South Carolina has the nation’s eighth-highest rate of new HIV diagnoses.
Private insurance covered only 17% of the cost of hospital-based treatment for HIV in 2018. The balance was covered by Medicare (39.5%), Medicaid (27.8%) or billed to indigent/self-pay patients (15.7%).
It is estimated that there were 44,300 new acute HCV cases in 2017 nationally, but only 3,186 of those cases were reported.
In South Carolina, the average lifetime cost for treating one person living with HIV is $478,000 (in 2017 dollars).
For HCV, the lowest cost treatment option is currently $26,400 per year, but can be as much as $189,000 per year.
Each individual with HCV who injects drugs infects an average of 20 other people.
The U.S. Department of Health and Human Services (HHS), the Centers for Disease Control and Prevention (CDC), and other national public health leaders view SSPs as a key component of a comprehensive strategy for combatting the nation’s opioid crisis and reducing the transmission of infectious disease, thereby saving lives and money. SSPs are safe, effective, cost-saving, do not increase illegal drug use or crime and are frequently supported by law enforcement officials and emergency workers. There is an estimated return on investment of $7.58 for every $1 spent for SSPs.
In January 2019, the South Carolina Department of Health and Environmental Control (DHEC) received verification from the CDC that South Carolina is at high-risk for HIV and HCV outbreaks due to increased opioid use and unsafe drug injection activities in the state. 34 This CDC response not only emphasizes the need that exists in South Carolina to fund SSPs, but also provides recommendations for implementing this effective public health intervention to address these co-occurring epidemics.

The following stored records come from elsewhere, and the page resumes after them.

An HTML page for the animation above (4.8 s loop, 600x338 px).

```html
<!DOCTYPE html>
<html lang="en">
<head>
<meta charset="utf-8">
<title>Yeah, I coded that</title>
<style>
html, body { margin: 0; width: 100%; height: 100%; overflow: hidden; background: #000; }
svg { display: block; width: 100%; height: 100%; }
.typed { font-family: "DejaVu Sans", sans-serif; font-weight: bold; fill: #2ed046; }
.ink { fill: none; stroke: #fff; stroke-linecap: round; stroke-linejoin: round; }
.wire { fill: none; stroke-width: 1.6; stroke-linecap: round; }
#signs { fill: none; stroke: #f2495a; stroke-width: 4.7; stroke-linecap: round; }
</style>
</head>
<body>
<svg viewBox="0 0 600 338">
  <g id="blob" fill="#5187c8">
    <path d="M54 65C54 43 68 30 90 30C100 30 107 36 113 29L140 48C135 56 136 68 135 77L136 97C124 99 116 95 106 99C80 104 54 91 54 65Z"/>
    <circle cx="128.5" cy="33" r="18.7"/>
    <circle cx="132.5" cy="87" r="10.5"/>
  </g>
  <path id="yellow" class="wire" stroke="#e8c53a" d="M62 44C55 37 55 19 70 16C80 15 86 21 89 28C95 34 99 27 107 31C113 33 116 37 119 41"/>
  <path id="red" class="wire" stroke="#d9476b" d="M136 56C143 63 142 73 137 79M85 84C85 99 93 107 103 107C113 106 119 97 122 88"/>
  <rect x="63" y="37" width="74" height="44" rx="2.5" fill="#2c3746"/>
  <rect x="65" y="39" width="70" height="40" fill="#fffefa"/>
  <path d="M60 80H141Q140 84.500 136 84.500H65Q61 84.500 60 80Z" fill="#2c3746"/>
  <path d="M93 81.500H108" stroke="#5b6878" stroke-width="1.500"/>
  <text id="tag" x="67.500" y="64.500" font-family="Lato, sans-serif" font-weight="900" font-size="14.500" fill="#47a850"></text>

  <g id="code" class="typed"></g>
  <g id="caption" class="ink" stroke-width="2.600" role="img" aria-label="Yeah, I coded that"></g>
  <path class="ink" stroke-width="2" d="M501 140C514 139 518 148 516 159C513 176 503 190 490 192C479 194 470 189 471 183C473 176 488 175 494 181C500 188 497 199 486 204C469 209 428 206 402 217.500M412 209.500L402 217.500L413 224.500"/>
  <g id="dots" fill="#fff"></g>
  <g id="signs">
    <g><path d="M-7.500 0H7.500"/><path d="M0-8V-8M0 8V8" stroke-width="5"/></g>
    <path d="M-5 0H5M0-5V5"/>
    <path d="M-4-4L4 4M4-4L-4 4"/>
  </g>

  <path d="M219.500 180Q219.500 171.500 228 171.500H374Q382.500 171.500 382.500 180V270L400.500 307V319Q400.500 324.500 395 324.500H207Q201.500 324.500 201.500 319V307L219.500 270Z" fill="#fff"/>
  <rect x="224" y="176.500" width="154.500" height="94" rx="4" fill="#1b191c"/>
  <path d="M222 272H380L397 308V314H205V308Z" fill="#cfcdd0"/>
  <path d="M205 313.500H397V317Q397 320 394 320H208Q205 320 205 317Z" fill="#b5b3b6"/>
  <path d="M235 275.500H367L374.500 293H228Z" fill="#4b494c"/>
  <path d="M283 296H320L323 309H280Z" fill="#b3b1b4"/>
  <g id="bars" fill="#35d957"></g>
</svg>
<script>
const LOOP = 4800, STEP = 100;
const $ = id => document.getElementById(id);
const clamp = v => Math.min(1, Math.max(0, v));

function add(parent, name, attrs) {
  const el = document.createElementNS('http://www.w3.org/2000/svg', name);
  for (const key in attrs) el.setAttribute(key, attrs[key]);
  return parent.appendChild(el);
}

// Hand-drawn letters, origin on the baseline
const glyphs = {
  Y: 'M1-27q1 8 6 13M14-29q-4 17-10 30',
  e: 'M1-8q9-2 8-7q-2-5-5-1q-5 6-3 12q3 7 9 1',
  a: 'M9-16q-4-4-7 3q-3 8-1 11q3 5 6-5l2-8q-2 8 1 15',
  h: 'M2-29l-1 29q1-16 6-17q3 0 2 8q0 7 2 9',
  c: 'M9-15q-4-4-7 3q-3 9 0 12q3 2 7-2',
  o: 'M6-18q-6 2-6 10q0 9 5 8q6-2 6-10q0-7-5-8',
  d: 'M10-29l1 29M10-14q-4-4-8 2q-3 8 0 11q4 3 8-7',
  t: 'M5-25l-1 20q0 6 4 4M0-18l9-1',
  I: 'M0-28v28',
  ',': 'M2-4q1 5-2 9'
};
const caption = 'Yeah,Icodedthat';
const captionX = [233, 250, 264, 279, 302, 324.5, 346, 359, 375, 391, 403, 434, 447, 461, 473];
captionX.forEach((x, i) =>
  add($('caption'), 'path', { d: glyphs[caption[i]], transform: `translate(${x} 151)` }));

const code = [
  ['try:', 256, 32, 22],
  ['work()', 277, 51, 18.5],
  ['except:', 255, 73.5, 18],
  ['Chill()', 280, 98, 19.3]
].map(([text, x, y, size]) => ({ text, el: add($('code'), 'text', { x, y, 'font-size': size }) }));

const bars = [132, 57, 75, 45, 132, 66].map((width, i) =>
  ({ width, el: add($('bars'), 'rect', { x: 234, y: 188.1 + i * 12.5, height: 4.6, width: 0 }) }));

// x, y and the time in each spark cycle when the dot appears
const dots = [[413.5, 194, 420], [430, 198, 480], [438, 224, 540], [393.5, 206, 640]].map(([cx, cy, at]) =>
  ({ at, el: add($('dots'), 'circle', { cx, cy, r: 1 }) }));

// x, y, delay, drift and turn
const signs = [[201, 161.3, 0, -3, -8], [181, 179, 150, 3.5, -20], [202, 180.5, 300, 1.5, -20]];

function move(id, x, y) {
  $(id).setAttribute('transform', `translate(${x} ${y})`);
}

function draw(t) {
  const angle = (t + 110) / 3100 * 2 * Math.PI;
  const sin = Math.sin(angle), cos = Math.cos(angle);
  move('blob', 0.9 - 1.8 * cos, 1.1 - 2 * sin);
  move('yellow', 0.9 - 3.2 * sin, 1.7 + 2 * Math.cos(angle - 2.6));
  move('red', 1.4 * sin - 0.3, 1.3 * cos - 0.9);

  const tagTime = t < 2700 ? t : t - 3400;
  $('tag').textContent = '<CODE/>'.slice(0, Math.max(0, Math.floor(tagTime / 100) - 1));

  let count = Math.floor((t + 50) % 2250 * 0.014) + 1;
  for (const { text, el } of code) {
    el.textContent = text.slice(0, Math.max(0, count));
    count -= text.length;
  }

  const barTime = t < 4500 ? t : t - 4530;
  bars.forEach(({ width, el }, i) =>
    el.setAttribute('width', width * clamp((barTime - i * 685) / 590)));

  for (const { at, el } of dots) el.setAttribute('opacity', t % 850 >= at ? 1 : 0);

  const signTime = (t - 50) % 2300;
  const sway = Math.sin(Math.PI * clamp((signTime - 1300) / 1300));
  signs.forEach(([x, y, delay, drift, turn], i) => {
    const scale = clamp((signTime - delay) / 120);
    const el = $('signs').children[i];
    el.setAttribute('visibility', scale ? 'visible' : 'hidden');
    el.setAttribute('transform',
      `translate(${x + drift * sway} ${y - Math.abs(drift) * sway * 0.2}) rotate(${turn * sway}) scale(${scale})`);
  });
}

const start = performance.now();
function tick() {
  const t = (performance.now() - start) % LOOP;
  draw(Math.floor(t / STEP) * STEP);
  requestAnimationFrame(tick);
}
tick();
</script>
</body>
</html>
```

syringes in a sharps container for safe syringe disposal and syringe exchange services